We had an extremely interesting presenter come to our office on Tuesday afternoon to discuss social media and the impacts it has on our culture and what the future can bring. More specifically, or at least what I took from the discussion, was in regards to how corporations (or businesses of all sizes) can use modern forms of communication to spread news and information about their work.
My work is architecture and we design schools that (hopefully) will have a positive impact on the community and foster eduction through learning and teaching. We have struggled for years to truly grasp the appropriate way to get our message out through social medai to those that do not know our work. Inevitably, little gets done if anything. This happens for various reasons of course. Sometimes it’s due to someone failing to step up and take the lead or, of course a fully booked calendar. Unrelated to my office, but general speaking, there is a hesitation or possibly reluctance to ‘put yourself out there’ and bare all for the world to see. It’s scary, but it offers you a voice to be honest and get your thoughts out there. The great thing about social media is that everyone has a voice and can get involved in anything that interests them. We all have a voice that can reach a greater number of people than ever before. Our voices can be insightful and have the ability to stimulate conversation and connect through a common interest. This is why i am proud to be a part of the sports card blogging community, albeit, a newer member.
I started this blog just 6 months ago and have connected with some great people online that share a similar interest as me. As a matter of fact, I have connected with a wide variety of people that I would never have had the ability to connect with were it not for this blog or commenting on other blogs. Our community is extensive and great. We are diverse and offer a wide variety of perspectives to collecting from all ages, sports and eras of cardboard.
So how does any of this pertain to what we write about, and what can we do to make our hobby better?
I think we can do more to lift up the collecting community as a whole. As we all know the hobby has nearly neglected the young collector by pricing them out of the same hobby we started as kids. There is also the dilemma of all the short prints in flagship sets and of course the dreaded redemption card. We also have the elephant in the room (sorry for the crappy cliche), how does Topps owning the MLB license for the next forever affect the baseball card industry?
I am obviously not bringing up anything ground breaking or new here, but I was hoping to start some dialogue or have a couple of comments from other bloggers out there to get their openings on the these items and anything else that may be bothering them with the hobby and blogging.
Hope everyone had a great 4th of July and enjoyed their long weekend.
I started my blog as a way to document my hobby experiences (past and present)… sort of like a personal journal that the world could see.
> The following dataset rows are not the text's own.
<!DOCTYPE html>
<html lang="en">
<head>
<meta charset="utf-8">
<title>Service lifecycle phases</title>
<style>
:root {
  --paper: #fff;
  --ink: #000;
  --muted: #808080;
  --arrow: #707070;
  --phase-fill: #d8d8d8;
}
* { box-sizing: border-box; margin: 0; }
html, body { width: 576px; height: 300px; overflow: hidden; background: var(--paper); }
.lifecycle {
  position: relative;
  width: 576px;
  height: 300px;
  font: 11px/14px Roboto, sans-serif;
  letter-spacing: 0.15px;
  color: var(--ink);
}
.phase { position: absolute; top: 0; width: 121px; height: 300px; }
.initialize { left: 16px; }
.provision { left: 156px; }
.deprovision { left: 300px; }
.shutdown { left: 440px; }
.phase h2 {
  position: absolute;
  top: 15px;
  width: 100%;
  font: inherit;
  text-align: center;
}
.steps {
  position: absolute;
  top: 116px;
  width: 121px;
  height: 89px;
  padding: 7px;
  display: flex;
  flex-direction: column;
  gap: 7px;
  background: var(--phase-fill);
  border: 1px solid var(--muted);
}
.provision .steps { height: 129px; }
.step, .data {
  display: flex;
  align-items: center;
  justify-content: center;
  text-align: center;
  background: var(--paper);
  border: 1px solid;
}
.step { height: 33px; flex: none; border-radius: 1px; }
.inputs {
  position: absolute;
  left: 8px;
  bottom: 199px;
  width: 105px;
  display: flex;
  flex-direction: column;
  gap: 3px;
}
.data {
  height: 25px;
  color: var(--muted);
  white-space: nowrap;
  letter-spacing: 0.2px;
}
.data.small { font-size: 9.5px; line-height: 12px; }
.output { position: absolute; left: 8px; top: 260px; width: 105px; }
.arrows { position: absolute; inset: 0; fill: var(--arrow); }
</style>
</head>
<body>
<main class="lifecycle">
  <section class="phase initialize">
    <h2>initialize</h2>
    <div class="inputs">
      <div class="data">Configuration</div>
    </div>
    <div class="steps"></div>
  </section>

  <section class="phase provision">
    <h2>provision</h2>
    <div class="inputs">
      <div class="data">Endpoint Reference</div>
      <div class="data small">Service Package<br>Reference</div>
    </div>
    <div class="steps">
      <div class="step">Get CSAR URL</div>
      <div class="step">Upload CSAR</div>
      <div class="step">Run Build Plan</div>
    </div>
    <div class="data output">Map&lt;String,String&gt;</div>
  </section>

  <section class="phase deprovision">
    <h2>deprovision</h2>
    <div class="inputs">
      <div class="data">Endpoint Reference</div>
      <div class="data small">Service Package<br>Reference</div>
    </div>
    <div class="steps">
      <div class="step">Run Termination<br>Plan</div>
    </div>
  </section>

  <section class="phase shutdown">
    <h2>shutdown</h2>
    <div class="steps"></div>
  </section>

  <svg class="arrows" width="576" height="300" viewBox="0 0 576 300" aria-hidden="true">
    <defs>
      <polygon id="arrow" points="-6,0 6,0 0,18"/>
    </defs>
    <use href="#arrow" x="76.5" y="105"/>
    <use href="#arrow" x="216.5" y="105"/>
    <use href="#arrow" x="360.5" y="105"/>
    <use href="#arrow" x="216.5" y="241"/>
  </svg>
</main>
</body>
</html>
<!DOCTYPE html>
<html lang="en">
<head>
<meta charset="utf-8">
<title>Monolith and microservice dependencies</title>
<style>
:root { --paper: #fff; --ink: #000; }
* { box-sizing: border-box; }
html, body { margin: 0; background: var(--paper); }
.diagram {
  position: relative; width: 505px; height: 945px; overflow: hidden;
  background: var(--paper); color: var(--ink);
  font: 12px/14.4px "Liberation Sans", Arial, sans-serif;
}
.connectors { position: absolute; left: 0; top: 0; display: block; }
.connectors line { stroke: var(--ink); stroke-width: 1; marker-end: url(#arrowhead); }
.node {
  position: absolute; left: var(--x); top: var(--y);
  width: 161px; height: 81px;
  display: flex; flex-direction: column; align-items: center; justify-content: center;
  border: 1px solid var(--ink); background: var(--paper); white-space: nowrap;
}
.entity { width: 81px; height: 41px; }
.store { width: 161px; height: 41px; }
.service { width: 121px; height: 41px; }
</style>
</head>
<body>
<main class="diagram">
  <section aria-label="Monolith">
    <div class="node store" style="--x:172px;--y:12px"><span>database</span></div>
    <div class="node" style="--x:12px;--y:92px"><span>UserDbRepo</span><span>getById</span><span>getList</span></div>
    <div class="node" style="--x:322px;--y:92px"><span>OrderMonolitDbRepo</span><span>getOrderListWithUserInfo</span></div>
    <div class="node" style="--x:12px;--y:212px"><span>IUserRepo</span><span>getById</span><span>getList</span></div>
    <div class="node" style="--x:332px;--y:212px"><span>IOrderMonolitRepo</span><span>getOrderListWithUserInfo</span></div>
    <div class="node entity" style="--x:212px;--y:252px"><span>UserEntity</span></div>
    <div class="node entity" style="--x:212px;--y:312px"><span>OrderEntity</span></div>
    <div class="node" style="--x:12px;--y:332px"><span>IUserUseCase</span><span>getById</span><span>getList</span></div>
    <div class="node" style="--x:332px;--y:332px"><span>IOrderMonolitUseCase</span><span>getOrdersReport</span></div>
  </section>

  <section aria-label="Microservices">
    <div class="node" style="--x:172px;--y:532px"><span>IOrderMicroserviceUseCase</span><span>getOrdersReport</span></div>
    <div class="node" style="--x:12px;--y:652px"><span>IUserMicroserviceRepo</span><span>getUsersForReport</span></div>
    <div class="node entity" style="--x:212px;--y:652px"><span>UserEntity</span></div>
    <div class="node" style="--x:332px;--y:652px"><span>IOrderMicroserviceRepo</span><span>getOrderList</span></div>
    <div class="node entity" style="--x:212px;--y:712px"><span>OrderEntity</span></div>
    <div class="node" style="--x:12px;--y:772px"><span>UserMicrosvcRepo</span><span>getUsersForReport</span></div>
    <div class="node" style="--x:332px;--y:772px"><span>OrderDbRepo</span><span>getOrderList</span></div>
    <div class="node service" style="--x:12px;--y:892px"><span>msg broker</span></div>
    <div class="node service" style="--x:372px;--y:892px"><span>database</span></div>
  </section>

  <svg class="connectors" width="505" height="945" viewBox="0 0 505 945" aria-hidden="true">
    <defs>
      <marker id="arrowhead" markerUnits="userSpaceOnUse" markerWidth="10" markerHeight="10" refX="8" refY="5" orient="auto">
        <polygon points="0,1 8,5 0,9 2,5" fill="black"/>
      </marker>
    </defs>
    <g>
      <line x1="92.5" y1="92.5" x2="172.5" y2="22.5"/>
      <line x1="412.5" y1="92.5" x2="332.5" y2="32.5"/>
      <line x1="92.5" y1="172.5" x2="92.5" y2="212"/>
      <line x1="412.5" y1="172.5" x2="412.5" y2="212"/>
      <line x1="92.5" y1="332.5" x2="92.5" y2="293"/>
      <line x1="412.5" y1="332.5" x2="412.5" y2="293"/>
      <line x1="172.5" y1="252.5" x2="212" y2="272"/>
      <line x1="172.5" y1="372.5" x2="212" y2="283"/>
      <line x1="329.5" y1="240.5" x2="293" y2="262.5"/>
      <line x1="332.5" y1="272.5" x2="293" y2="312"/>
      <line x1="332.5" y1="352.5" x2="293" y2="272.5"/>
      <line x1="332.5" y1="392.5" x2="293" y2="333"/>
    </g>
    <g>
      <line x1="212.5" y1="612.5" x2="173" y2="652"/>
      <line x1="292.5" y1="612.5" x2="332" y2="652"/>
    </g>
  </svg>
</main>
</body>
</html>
However… it has evolved into much more than that. I have also met a bunch of other bloggers who have ended up as trade partners or just cardboard colleagues.
As for the next generation of collectors… I truly don’t have a solution. I hand out cards to my students all of the time in hopes of them turning into collectors. But most of them would rather spend hours playing on their Facebook, Twitter, YouTube, PS3, and XBox rather than sorting pieces of cardboard. Even my nephew who entered middle school last year has given up his interest in the hobby.
Hopefully, he’s just taking a break. I can’t blame him… I’ve taken several breaks from collecting cardboard over the past 30 years.
I like the cardboard colleagues, sounds professional! I too, wanted to document my collecting process for personal reasons as well as making connection with other collectors. There are no collectors in my circle of friends in town, so I wanted to link up with other folks that shared a common interest…which I believe has happened.
The kids these days! There are so many very cool distractions keeping them from collecting but I think the cost also plays a part to their lack of interest. I’m hoping my son wants to collect, but with two collectors in the house it could get pricey. I think as a kid, I learned a lot about taking care of things along with math and statistics (more precisely) by reading the back of cards so you could say it was an educational experience.
I would imagine that all collectors take a break at some point as it can be easy to get burned out on the hobby.
So many things to collect!
On Mon, Jul 8, 2013 at 6:44 AM, Cardboard Hogs